By Scott Prater
When Capt. Stan Maczek was a young child he responded to frightening sights and sounds in the dark like most of us: He pulled the covers up over his head and hoped the event would pass quickly.
Nowadays, Maczek, sprints enthusiastically toward those “events.”
He’s not sure what to call himself; ghost hunter, spirit seeker or paranormal investigator, but he’s sure this is the most exciting hobby he’s discovered yet. His fellow PI, Josh Burger, a Schriever contractor, thinks the same way. He also plays golf and the guitar, but paranormal investigating has pretty much captured his attention during the past six months.
It all started last year when Burger mentioned his parents owned a haunted home nearby in Calhan, Colo.
“Our investigations began recently, but I’ve been fascinated by this phenomenon since I was a child,” Maczek, 1st Space Operations Squadron, said. “I grew up in a haunted house in Maryland. My parents used to hear voices in their bedroom. I figured if just one of them heard them we could explain that as some sort of schizophrenia, but not both of them. My father was a U.S. Army research lab scientist and very skeptical. He didn’t believe in paranormal stuff until this happened.”

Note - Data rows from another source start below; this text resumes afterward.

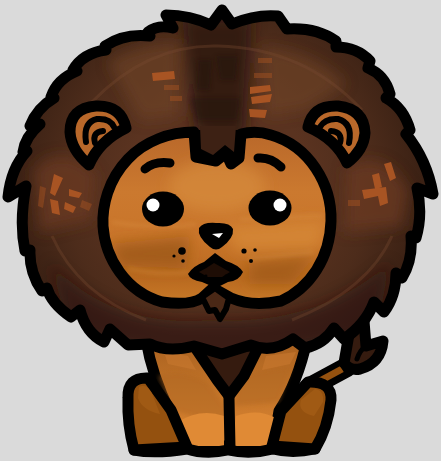
<!DOCTYPE html>
<html lang="en">
<head>
<meta charset="utf-8">
<title>Little lion</title>
<style>
:root {
  --backdrop: #dadada;
  --ink: #000;
  --mane: #4a2a1a;
  --mane-dark: #2d180e;
  --mane-light: #70452b;
  --mane-glow: #a85423;
  --fur: #c8792b;
  --fur-light: #e08a35;
  --fur-dark: #94510f;
  --ear: #b9682a;
  --muzzle: #351b0f;
}
html, body { margin: 0; overflow: hidden; background: var(--backdrop); }
.lion { display: block; width: 441px; height: 461px; }
.outline { stroke: var(--ink); stroke-width: 11; stroke-linejoin: round; stroke-linecap: round; }
.line { fill: none; stroke: var(--ink); stroke-linecap: round; stroke-linejoin: round; }
.ink { fill: var(--ink); }
.mane-glow { fill: var(--mane-glow); }
</style>
</head>
<body>
<svg class="lion" viewBox="0 0 441 461" role="img" aria-label="Cartoon lion cub with a big brown mane, sitting">
  <defs>
    <radialGradient id="mane-fill" gradientUnits="userSpaceOnUse" cx="218" cy="185" r="205">
      <stop offset="0.45" stop-color="#5a3320"/>
      <stop offset="0.75" stop-color="#4d2c1b"/>
      <stop offset="1" stop-color="#3b2114"/>
    </radialGradient>
    <linearGradient id="face-fill" x1="0" y1="0" x2="0" y2="1">
      <stop offset="0" stop-color="#b9682a"/>
      <stop offset="0.35" stop-color="#cb792f"/>
      <stop offset="0.62" stop-color="#c9752a"/>
      <stop offset="0.85" stop-color="#b9691f"/>
      <stop offset="1" stop-color="#c87a28"/>
    </linearGradient>
    <linearGradient id="body-fill" x1="0" y1="0" x2="0" y2="1">
      <stop offset="0" stop-color="#a9611f"/>
      <stop offset="0.5" stop-color="#c4752a"/>
      <stop offset="1" stop-color="#dd8632"/>
    </linearGradient>
    <filter id="soft" x="-30%" y="-30%" width="160%" height="160%"><feGaussianBlur stdDeviation="7"/></filter>
    <filter id="smudge" x="-20%" y="-20%" width="140%" height="140%"><feGaussianBlur stdDeviation="2"/></filter>
    <path id="mane-shape" d="M222 10 L232 24 Q256 14 278 16 L287 29 Q316 27 336 41 L336 47 Q357 47 370 61 L368 68 Q385 75 390 94 L386 98 Q404 108 410 130 L406 134 Q427 160 433 194 L417 188 Q423 214 416 238 L411 236 Q413 260 402 278 L396 273 Q396 296 384 312 L374 302 Q366 324 344 339 L334 328 Q324 344 305 348 L293 339 Q272 354 251 345 L222 354 L194 346 Q168 353 150 344 L128 345 L110 329 L104 342 Q86 333 80 310 L71 317 Q51 303 47 288 L42 291 Q29 272 30 250 L25 251 Q19 222 26 186 L8 197 Q11 168 27 151 L23 152 Q25 137 40 124 L30 126 Q37 108 54 98 L51 97 Q57 79 77 71 L73 70 Q83 53 106 50 L105 46 Q124 33 150 36 L148 32 Q158 24 173 28 L166 15 Q190 15 211 25 Z"/>
    <path id="face-shape" d="M194 132 C170 132 145 141 128 159 C108 180 102 206 103 226 C105 258 126 292 162 302 Q190 306 202 298 L213 288 L231 298 Q252 307 281 301 C310 288 330 258 331 221 C332 184 309 146 271 135 Q256 130 241 134 L239 158 L231 164 L226 153 L216 161 L196 157 Z"/>
    <path id="torso-shape" d="M146 340 Q152 376 170 412 L182 446 L273 446 L279 411 Q298 382 307 340 Z"/>
    <clipPath id="mane-clip"><use href="#mane-shape"/></clipPath>
    <clipPath id="face-clip"><use href="#face-shape"/></clipPath>
    <clipPath id="torso-clip"><use href="#torso-shape"/></clipPath>
  </defs>

  <rect width="441" height="461" fill="var(--backdrop)"/>

  <g id="tail">
    <path d="M310 387 L347 367" class="line" stroke-width="20"/>
    <path d="M318 382 L342 369" fill="none" stroke="var(--fur-dark)" stroke-width="7"/>
    <path class="outline" fill="var(--muzzle)" stroke-width="9" d="M344 363 L349 334 L364 321 L366 346 L383 341 Q381 363 360 369 Q350 371 344 363 Z"/>
    <path class="line" stroke-width="5" d="M366 346 Q360 350 357 359"/>
  </g>

  <g id="body">
    <use href="#torso-shape" class="outline" fill="url(#body-fill)"/>
    <g clip-path="url(#torso-clip)">
      <path d="M158 376 Q180 368 207 382 L228 410 L222 424 L172 410 Z M240 374 L292 366 L279 402 L234 406 Z" fill="#b06720" opacity="0.5" filter="url(#smudge)"/>
      <path d="M178 422 Q200 408 224 416 L224 448 H182 Z M236 416 Q258 408 276 418 L272 448 H232 Z" fill="var(--fur-light)"/>
      <path d="M164 352 l24 4 8 14 -28 -6 Z M266 356 l30 -4 -6 12 -28 6 Z" fill="#c9792f" opacity="0.6"/>
    </g>
    <path class="outline" fill="var(--fur-dark)" d="M148 378 Q127 377 128 398 Q127 425 134 450 L187 447 L171 410 Z"/>
    <path class="outline" fill="var(--fur-dark)" d="M308 382 Q332 381 331 400 Q328 428 315 449 L272 446 L281 411 Z"/>
    <path d="M139 387 Q148 383 153 396 L160 414 Q142 410 138 398 Z M315 389 Q324 390 323 402 L314 416 Q297 412 301 400 Z" fill="#a65f17" opacity="0.7"/>
    <path class="line" stroke-width="11" d="M134 450 Q155 454 187 449 Q206 455 228 450 Q250 455 273 449 Q292 454 315 449"/>
    <path class="line" stroke-width="11" d="M229 398 L230 448"/>
    <path class="outline" fill="var(--muzzle)" stroke-width="9" d="M194 346 L217 380 L229 396 L244 376 L259 346 Z"/>
  </g>

  <g id="mane">
    <use href="#mane-shape" fill="url(#mane-fill)"/>
    <g clip-path="url(#mane-clip)">
      <g filter="url(#soft)">
        <path d="M182 18 H252 L246 132 L218 156 L194 128 Z" fill="var(--mane-dark)" opacity="0.85"/>
        <path d="M108 62 Q142 42 180 44 L178 116 L140 120 Z M262 48 Q310 50 346 84 L306 110 L266 116 Z" fill="var(--mane-light)" opacity="0.6"/>
        <path d="M34 170 Q62 140 96 174 L92 220 L40 232 Z M346 168 Q384 146 408 190 L402 226 L344 232 Z" fill="#6b3a22" opacity="0.75"/>
        <path d="M50 262 Q110 328 210 320 Q320 326 390 262 L376 334 L214 362 L70 334 Z" fill="var(--mane-dark)" opacity="0.6"/>
      </g>
      <path d="M92 102 Q148 44 218 46 Q304 48 362 110 M52 236 Q78 294 146 320 M392 236 Q368 290 292 320" fill="none" stroke="#7a4b31" stroke-width="3" opacity="0.35"/>
      <path d="M198 60 h14 l-2 30 h-13 Z M216 56 h22 l-2 24 h-16 Z M190 98 h50 l-3 22 h-40 Z" fill="#241209" opacity="0.45" filter="url(#smudge)"/>
      <g class="mane-glow">
        <path d="M152 73 L174 71 L175 79 L153 81 Z"/>
        <path d="M250 87 L270 85 L271 91 L250 94 Z M251 97 L272 94 L270 102 L252 104 Z M249 109 L267 110 L265 118 L250 117 Z"/>
        <path d="M54 174 L63 178 L55 196 L50 193 Z M50 199 L58 201 L60 215 L52 213 Z M69 189 L82 193 L79 198 L69 196 Z M65 202 L76 207 L73 213 L64 209 Z"/>
        <path d="M384 164 L391 162 L396 178 L390 181 Z M372 175 L379 173 L382 187 L375 189 Z M362 190 L386 187 L388 203 L380 206 L378 196 L364 199 Z"/>
      </g>
      <path class="mane-glow" opacity="0.45" d="M164 85 h15 v5 h-15 Z M170 96 h12 v5 h-12 Z M254 73 h18 v5 h-18 Z M258 58 h14 v5 h-14 Z M82 200 l10 4 -3 7 -9 -4 Z M348 200 h12 v6 h-12 Z M40 186 l6 2 -3 20 -5 -2 Z"/>
    </g>
    <use href="#mane-shape" class="outline" fill="none"/>
  </g>

  <g id="ears">
    <path class="outline" fill="var(--ear)" stroke-width="10" d="M126 128 Q121 105 96 106 Q70 108 70 132 Q71 150 89 165 Q99 141 126 128 Z"/>
    <path class="line" stroke-width="6" d="M86 142 Q83 122 97 119 Q110 118 114 127 M95 143 Q92 132 103 131"/>
    <path class="outline" fill="var(--ear)" stroke-width="10" d="M308 127 Q313 105 338 106 Q364 109 365 133 Q364 150 347 163 Q336 139 308 127 Z"/>
    <path class="line" stroke-width="6" d="M349 143 Q353 123 338 119 Q325 118 320 127 M340 143 Q343 132 331 131"/>
  </g>

  <g id="face">
    <use href="#face-shape" fill="url(#face-fill)"/>
    <g clip-path="url(#face-clip)">
      <g filter="url(#soft)">
        <ellipse cx="217" cy="186" rx="48" ry="26" fill="#d68a3e" opacity="0.7"/>
        <path d="M226 226 L326 220 L318 250 L236 252 Z" fill="#d78a3a" opacity="0.7"/>
        <path d="M110 244 L190 236 L186 268 L118 266 Z" fill="#8f4f17" opacity="0.6"/>
        <path d="M248 262 L316 254 L292 284 L250 284 Z" fill="#94551a" opacity="0.55"/>
      </g>
      <path d="M112 222 Q160 230 196 224 M240 219 L322 216 M128 268 Q160 276 188 272 M248 259 L314 252" fill="none" stroke="#e09a4c" stroke-width="3" opacity="0.35" filter="url(#smudge)"/>
    </g>
    <use href="#face-shape" class="outline" fill="none"/>
    <path class="ink" d="M194 130 L242 130 L240 160 L231 166 L225 155 L214 164 L196 158 Z"/>
    <path fill="#3d2114" d="M200 126 H236 L234 152 L225 145 L213 155 L201 149 Z"/>
    <path class="line" stroke-width="9" d="M145 169 Q154 161 170 163 M258 158 Q271 157 281 167"/>
    <g id="eyes">
      <ellipse class="ink" cx="163" cy="209" rx="21" ry="17.5"/>
      <ellipse class="ink" cx="270" cy="208" rx="21.5" ry="17.5"/>
      <circle cx="153" cy="205" r="6.5" fill="#fff"/>
      <circle cx="280" cy="205" r="6.5" fill="#fff"/>
    </g>
    <path id="nose" class="ink" d="M199 228 Q203 222 216 223 Q230 222 233 229 Q234 238 222 247 Q216 252 210 247 Q197 237 199 228 Z"/>
    <path d="M212 234 L223 233 L219 238 Z" fill="#fff"/>
    <path id="mouth" class="ink" d="M215 253 L226 261 Q239 265 243 272 Q239 281 228 282 L216 288 L202 282 Q190 280 188 274 Q193 266 204 262 Z"/>
    <path d="M199 272 Q207 268 214 263 L230 272 L222 277 H208 Z" fill="#1e0d05"/>
    <g id="whisker-dots" class="ink">
      <circle cx="182" cy="251" r="3.8"/>
      <circle cx="174" cy="256" r="1.6"/>
      <circle cx="183" cy="261" r="1.8"/>
      <circle cx="244" cy="251" r="2.6"/>
      <circle cx="255" cy="250" r="1.8"/>
      <circle cx="251" cy="261" r="2"/>
      <circle cx="206" cy="276" r="1.4"/>
      <circle cx="226" cy="276" r="1.4"/>
    </g>
    <path id="beard" fill="#4a2816" stroke="var(--ink)" stroke-width="6" stroke-linejoin="round" d="M215 288 L229 298 L226 309 L220 319 L215 310 L209 311 L202 297 Z"/>
  </g>
</svg>
</body>
</html>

Another part of the hobby Maczek enjoys is performing research. Prompted by the strangeness that occurred at his house in Maryland, he managed to find some history on the property.
“The house was relatively new, built by an original owner who employed subcontractors,” Maczek said. “As it turns out, he had some financial trouble and didn’t pay the subcontractors. Eventually the house fell into financial disrepair and my parents bought it at auction.”
Maczek told his story to Burger, who responded by relaying his own story of his parents’ home in Calhan and of the strange events that were happening at his current home. The investigators researched both homes and found nothing eventful, but the process piqued their curiosity.
That’s when Burger purchased some equipment, including an infrared motion-sensor camera.
“I kept noticing this shadow in my basement, so I turned the camera on that spot and left it on overnight,” he said. “The next day I found the camera had captured this strange shadowy mass and it’s something I can’t really explain. Since then we started making plans to investigate other places.”
The tools of the craft are a gadget enthusiast’s dream.
The investigators carry an electro-magnetic field detector, what some folks call a ghost detector. Maczek says it just reveals whether an electro-magnetic field is present or not. They also use Burger’s IR camera, which presents a green-tinted image and allows the investigators to shoot in dark rooms.
“People may be familiar with the IR image because that’s what they use on those television ghost hunter shows,” Maczek said.
It’s important to make that distinction because part of Burger’s motivation for investigating is to debunk those types of shows.
Maczek’s motivations stem from his curiosity, his psychology education and his religious leanings.
“I’m attempting to answer life’s big questions, but with my psychology background I don’t just believe something at face value; I’ve got to have evidence,” he said. “I’ve got to see it and record it and I’ve got to be able to show it to somebody and say there is a face or a body or something there. That’s kind of the challenge. Nobody has really found that yet.”
Both admit reaction to their endeavors run the gamut.
“We get mixed reactions in most cases,” Maczek said. “First, I explain I’m not crazy and that I’m as sane as the next person, but that I’m just trying to investigate and see what I can find out. Even though I’m in the Air Force I’m in no way associated with the AF or DoD as far as this investigating goes. It’s just my own fascination.”
Sometimes they are warmly received, other times not and many remain skeptical, but agree to let the PIs go ahead with their investigations.
“We’ve had only a few investigations so far that haven’t revealed much, but we’re planning to visit locations on Fort Carson and the Pioneer’s Museum downtown,” Maczek said. “Word-of-mouth has spun around my neighborhood too so I’ve done some investigations there.”
Burger finds the proposition of investigating buildings where people have reported activity extremely exciting and even plans to bring his teenage son along for future investigations.
In the meantime, Maczek’s squadron commander has thrown well wishes to the pair.
“I encourage our entire 1 SOPS team to find ways to get involved with our local community to make positive impact,” said. Lt. Col. Mike Manor, 1 SOPS commander. “Although some people may be skeptical about this type of research, I’m sure there are many within our community who are equally interested in Maczek’s work.”